▶ Exercise directions
For each line of the listing that includes the word "front", show the whole line.

▶ Data extracts
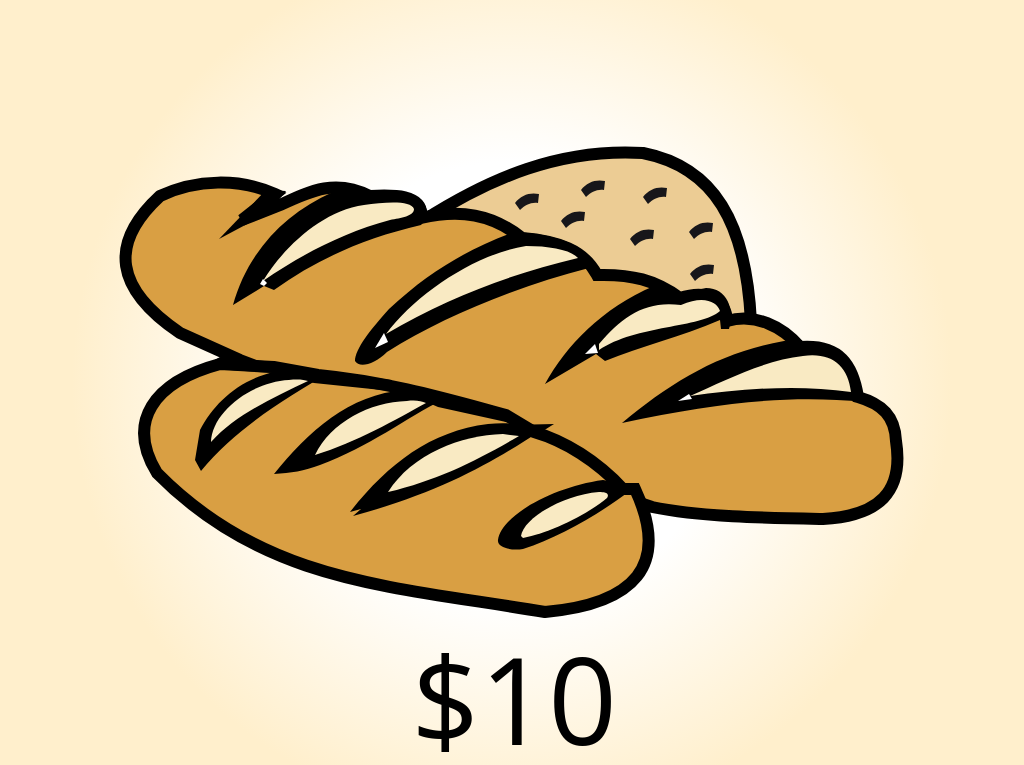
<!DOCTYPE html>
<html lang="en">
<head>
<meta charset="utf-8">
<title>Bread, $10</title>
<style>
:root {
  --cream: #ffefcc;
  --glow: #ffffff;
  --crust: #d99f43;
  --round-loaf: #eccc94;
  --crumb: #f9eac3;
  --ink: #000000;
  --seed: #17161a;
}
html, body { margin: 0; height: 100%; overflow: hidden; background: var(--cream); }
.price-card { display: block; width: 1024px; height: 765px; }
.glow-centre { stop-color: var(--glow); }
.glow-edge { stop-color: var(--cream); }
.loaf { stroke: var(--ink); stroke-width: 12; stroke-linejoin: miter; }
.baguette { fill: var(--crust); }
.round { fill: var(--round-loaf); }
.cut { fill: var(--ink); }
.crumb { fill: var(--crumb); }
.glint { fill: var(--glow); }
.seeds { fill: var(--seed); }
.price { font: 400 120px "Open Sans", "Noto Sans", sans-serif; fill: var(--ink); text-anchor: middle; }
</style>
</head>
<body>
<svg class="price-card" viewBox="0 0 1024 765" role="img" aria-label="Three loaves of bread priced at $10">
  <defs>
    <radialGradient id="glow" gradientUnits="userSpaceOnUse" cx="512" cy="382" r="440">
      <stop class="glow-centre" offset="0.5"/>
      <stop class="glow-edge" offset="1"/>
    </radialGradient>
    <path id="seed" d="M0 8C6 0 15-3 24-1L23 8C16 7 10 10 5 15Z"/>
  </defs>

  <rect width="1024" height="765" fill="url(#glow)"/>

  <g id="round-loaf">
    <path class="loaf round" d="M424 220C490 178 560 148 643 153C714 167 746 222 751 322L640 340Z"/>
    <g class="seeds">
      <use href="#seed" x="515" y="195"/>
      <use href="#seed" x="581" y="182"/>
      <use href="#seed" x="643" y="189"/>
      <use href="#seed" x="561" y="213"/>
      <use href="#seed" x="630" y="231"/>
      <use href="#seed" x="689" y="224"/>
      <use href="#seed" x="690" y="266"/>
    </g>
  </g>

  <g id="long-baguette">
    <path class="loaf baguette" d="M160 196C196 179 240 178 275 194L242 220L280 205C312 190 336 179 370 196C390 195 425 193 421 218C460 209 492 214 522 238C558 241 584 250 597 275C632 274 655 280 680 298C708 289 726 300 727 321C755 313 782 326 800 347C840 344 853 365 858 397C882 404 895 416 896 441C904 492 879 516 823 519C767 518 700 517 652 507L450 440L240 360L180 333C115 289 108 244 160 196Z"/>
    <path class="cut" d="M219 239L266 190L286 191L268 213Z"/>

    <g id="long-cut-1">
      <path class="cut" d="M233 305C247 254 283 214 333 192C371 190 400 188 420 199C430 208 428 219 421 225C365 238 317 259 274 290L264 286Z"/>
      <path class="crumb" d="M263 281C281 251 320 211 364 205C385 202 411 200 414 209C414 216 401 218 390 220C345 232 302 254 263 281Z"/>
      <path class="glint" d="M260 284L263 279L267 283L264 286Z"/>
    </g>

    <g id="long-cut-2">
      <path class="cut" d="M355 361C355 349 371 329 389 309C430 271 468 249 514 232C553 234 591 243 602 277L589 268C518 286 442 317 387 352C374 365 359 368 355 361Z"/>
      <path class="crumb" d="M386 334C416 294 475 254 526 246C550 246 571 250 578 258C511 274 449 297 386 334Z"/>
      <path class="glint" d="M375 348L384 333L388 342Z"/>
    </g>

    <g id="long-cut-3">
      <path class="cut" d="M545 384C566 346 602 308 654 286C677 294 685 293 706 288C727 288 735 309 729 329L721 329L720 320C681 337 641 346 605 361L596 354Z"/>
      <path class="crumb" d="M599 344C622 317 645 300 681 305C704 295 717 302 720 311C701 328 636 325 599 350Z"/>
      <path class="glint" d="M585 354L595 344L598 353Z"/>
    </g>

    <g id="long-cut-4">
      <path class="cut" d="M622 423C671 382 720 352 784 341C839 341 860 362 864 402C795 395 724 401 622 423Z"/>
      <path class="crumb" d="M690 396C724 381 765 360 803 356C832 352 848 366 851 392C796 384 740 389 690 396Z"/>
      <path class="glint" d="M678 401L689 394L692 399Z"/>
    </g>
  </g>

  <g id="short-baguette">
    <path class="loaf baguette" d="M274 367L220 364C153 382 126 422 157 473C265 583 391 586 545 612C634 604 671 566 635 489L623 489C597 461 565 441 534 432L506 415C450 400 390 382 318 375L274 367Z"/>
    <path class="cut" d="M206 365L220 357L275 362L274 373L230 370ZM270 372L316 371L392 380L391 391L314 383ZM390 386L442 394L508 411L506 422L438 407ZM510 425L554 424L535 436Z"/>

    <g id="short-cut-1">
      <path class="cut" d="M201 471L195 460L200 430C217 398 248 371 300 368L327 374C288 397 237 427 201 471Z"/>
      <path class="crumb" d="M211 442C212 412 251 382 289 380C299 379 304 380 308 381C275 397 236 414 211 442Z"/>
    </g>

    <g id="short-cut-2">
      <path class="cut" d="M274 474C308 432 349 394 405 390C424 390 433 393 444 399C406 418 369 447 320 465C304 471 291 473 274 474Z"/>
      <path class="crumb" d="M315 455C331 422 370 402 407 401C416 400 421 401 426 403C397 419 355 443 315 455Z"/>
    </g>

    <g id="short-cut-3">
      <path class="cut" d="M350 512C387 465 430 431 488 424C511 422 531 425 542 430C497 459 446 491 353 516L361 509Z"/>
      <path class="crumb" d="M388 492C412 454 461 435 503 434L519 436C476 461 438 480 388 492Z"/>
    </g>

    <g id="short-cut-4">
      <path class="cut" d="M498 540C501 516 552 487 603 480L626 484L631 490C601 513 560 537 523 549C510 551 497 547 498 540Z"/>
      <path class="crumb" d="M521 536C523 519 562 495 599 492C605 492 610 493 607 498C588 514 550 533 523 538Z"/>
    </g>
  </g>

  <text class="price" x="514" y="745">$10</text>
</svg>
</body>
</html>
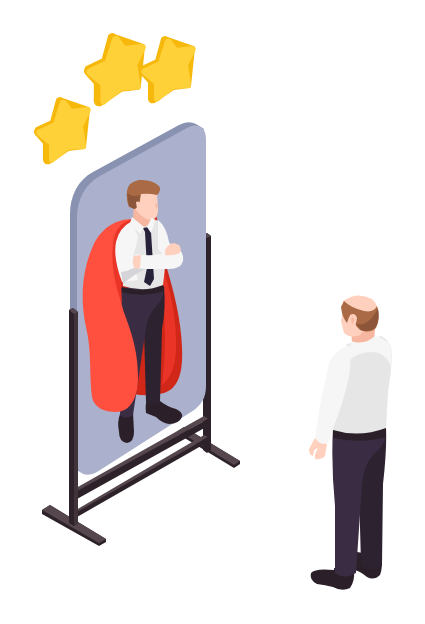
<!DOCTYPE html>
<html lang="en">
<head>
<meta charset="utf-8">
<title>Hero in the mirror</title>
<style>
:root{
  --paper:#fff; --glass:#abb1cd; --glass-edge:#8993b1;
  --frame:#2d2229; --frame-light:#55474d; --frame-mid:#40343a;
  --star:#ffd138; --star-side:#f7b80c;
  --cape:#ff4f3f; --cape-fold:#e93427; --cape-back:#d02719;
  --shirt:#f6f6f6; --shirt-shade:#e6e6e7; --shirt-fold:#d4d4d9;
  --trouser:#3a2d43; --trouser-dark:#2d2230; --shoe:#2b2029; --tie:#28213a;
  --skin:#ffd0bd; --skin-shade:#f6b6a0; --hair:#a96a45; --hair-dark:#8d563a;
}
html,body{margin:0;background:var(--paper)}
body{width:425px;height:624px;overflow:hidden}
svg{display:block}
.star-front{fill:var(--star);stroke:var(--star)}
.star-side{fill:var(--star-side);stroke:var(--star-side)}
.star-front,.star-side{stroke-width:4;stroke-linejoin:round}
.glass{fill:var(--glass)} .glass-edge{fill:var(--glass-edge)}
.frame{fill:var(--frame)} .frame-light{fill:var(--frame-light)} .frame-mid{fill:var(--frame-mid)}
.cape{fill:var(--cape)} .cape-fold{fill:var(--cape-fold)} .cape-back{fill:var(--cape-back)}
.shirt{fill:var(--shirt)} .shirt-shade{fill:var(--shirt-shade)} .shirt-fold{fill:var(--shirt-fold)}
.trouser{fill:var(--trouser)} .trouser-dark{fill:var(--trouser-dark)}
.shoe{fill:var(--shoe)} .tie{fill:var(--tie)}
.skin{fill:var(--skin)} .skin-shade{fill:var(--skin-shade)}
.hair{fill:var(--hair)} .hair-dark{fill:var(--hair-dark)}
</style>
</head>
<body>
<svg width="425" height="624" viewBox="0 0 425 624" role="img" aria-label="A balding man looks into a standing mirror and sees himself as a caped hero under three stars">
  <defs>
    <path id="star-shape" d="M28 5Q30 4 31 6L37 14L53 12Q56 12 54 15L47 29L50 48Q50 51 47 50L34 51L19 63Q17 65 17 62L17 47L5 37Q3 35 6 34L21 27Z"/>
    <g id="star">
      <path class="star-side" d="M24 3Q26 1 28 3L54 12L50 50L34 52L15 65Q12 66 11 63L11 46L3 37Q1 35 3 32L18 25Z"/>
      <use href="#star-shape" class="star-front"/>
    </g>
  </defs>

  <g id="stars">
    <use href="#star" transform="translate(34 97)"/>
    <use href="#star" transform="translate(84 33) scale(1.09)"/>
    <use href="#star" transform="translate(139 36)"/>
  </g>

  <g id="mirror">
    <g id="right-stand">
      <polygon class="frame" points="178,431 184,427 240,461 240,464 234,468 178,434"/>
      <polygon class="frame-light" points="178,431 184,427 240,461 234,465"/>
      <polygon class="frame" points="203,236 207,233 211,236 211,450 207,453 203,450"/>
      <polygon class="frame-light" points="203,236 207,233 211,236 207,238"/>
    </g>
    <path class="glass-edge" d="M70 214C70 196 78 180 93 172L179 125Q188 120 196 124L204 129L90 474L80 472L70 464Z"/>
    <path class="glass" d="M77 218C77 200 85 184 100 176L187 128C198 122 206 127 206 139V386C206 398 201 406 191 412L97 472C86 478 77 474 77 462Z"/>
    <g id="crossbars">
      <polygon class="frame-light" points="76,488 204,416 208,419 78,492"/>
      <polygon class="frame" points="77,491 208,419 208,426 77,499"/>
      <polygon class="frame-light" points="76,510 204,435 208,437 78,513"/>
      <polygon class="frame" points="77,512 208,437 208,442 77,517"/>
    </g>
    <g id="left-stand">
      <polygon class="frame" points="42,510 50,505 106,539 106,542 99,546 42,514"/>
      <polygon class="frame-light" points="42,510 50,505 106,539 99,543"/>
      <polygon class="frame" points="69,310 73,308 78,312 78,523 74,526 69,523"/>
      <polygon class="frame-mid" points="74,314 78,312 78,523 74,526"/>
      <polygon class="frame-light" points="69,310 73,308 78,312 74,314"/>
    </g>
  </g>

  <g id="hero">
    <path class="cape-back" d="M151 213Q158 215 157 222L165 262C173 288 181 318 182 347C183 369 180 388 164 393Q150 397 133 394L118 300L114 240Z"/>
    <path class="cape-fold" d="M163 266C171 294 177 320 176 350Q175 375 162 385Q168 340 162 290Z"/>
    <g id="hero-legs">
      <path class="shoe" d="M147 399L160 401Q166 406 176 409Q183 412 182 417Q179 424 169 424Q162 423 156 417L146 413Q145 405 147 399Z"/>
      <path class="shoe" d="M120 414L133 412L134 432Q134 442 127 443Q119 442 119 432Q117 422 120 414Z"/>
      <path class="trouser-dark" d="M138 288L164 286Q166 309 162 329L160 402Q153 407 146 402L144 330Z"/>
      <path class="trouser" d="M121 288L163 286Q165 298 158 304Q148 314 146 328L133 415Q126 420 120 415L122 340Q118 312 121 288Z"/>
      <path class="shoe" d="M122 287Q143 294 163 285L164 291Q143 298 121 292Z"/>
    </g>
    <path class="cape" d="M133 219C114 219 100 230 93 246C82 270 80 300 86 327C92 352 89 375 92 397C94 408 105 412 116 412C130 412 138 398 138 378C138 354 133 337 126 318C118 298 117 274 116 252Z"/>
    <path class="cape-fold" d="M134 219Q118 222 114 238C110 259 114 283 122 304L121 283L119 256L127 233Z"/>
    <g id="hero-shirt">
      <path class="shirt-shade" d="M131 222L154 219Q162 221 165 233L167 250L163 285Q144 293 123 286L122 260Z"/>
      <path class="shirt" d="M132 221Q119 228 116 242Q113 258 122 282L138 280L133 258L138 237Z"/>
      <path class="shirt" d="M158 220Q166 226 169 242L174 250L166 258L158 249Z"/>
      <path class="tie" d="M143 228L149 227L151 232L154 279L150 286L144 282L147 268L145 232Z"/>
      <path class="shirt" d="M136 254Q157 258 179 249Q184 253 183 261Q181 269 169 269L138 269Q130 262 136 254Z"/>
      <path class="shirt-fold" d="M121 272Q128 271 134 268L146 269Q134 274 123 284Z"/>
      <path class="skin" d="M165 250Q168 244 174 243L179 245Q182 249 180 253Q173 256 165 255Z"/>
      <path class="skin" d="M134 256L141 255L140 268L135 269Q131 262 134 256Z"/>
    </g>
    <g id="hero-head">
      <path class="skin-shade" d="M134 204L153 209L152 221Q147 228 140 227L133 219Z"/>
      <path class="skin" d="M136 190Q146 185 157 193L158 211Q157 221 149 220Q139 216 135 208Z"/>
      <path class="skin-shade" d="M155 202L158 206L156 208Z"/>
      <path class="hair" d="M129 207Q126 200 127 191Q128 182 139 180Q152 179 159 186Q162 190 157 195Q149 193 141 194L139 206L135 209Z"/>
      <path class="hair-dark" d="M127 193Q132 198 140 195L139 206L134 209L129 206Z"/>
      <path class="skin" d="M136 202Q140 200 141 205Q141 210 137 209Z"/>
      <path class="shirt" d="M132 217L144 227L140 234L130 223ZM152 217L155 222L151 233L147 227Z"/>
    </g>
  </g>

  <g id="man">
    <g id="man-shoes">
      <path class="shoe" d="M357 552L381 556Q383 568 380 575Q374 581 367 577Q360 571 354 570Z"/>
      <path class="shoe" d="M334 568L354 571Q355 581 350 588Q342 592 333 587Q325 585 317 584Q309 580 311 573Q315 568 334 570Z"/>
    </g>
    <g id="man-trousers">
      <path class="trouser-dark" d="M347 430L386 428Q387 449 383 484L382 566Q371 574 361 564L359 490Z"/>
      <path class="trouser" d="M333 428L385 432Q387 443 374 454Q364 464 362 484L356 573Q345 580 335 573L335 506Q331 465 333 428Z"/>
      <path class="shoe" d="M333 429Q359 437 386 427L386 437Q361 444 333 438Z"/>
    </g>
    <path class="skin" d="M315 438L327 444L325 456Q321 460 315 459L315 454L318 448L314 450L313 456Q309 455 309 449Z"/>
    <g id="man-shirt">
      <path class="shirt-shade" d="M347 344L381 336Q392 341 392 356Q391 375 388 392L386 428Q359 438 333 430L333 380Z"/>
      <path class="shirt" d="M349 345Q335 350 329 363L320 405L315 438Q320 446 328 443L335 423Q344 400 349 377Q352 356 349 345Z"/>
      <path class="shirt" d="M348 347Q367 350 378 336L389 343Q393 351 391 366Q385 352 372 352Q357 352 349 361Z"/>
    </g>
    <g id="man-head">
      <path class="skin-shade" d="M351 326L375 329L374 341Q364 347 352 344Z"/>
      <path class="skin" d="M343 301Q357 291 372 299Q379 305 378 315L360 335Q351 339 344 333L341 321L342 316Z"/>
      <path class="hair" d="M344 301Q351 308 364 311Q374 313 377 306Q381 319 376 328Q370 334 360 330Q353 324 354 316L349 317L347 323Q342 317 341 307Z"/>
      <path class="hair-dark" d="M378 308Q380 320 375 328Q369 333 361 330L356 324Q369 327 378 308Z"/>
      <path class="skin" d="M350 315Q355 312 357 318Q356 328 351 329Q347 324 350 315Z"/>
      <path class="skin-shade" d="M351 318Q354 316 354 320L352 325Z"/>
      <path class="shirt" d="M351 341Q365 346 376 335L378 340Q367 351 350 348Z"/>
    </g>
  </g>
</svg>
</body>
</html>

▶ Written reply
.star-front{fill:var(--star);stroke:var(--star)}
.star-front,.star-side{stroke-width:4;stroke-linejoin:round}
      <use href="#star-shape" class="star-front"/>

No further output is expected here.